• What you need to do: Nothing but the records themselves, exactly as written, should appear in the reply; leave out the pictures.

• Provided data:
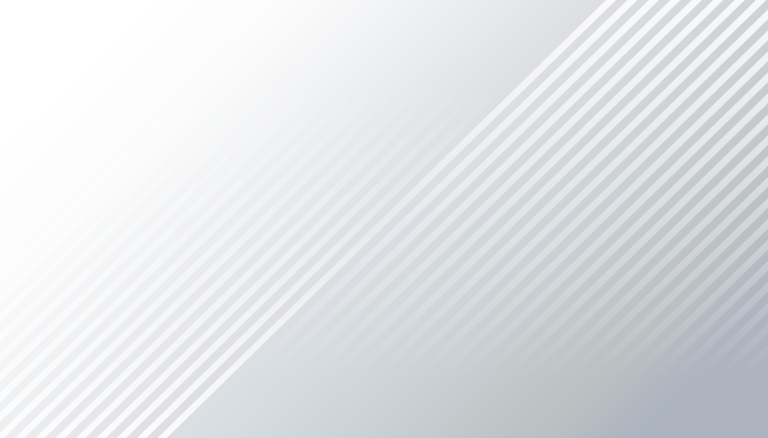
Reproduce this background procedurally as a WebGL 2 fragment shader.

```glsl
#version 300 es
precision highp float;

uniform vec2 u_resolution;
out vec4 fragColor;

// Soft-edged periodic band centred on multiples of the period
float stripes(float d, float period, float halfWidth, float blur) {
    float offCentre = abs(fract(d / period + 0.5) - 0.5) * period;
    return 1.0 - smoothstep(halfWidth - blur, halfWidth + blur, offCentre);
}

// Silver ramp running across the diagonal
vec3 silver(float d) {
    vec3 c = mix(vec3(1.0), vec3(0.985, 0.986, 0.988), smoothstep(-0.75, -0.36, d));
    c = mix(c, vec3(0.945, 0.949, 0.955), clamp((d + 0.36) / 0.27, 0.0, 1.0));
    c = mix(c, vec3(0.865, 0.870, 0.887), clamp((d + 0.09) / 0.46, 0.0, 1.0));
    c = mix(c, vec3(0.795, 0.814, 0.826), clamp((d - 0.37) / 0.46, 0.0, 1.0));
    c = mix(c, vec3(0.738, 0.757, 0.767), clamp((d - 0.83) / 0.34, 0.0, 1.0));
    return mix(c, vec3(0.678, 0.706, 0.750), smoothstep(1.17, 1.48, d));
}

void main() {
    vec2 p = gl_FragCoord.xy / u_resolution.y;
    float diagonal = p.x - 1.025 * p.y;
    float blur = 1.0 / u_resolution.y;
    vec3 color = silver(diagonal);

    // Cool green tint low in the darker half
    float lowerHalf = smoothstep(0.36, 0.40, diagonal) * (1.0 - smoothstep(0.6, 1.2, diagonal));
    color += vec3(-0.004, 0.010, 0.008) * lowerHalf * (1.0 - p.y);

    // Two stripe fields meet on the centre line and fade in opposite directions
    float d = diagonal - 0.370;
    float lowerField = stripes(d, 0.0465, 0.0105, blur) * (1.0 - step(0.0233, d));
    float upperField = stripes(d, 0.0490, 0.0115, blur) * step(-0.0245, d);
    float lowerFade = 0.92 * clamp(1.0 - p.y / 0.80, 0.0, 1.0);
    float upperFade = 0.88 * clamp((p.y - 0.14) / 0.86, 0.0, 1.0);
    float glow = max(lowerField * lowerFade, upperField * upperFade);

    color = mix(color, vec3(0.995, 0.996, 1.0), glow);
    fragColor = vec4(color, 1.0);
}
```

• Answer for the task:
Reproduce this background procedurally as a WebGL 2 fragment shader.

```glsl
#version 300 es
precision highp float;

uniform vec2 u_resolution;
out vec4 fragColor;

// Soft-edged periodic band centred on multiples of the period
float stripes(float d, float period, float halfWidth, float blur) {
    float offCentre = abs(fract(d / period + 0.5) - 0.5) * period;
    return 1.0 - smoothstep(halfWidth - blur, halfWidth + blur, offCentre);
}

// Silver ramp running across the diagonal
vec3 silver(float d) {
    vec3 c = mix(vec3(1.0), vec3(0.985, 0.986, 0.988), smoothstep(-0.75, -0.36, d));
    c = mix(c, vec3(0.945, 0.949, 0.955), clamp((d + 0.36) / 0.27, 0.0, 1.0));
    c = mix(c, vec3(0.865, 0.870, 0.887), clamp((d + 0.09) / 0.46, 0.0, 1.0));
    c = mix(c, vec3(0.795, 0.814, 0.826), clamp((d - 0.37) / 0.46, 0.0, 1.0));
    c = mix(c, vec3(0.738, 0.757, 0.767), clamp((d - 0.83) / 0.34, 0.0, 1.0));
    return mix(c, vec3(0.678, 0.706, 0.750), smoothstep(1.17, 1.48, d));
}

void main() {
    vec2 p = gl_FragCoord.xy / u_resolution.y;
    float diagonal = p.x - 1.025 * p.y;
    float blur = 1.0 / u_resolution.y;
    vec3 color = silver(diagonal);

    // Cool green tint low in the darker half
    float lowerHalf = smoothstep(0.36, 0.40, diagonal) * (1.0 - smoothstep(0.6, 1.2, diagonal));
    color += vec3(-0.004, 0.010, 0.008) * lowerHalf * (1.0 - p.y);

    // Two stripe fields meet on the centre line and fade in opposite directions
    float d = diagonal - 0.370;
    float lowerField = stripes(d, 0.0465, 0.0105, blur) * (1.0 - step(0.0233, d));
    float upperField = stripes(d, 0.0490, 0.0115, blur) * step(-0.0245, d);
    float lowerFade = 0.92 * clamp(1.0 - p.y / 0.80, 0.0, 1.0);
    float upperFade = 0.88 * clamp((p.y - 0.14) / 0.86, 0.0, 1.0);
    float glow = max(lowerField * lowerFade, upperField * upperFade);

    color = mix(color, vec3(0.995, 0.996, 1.0), glow);
    fragColor = vec4(color, 1.0);
}
```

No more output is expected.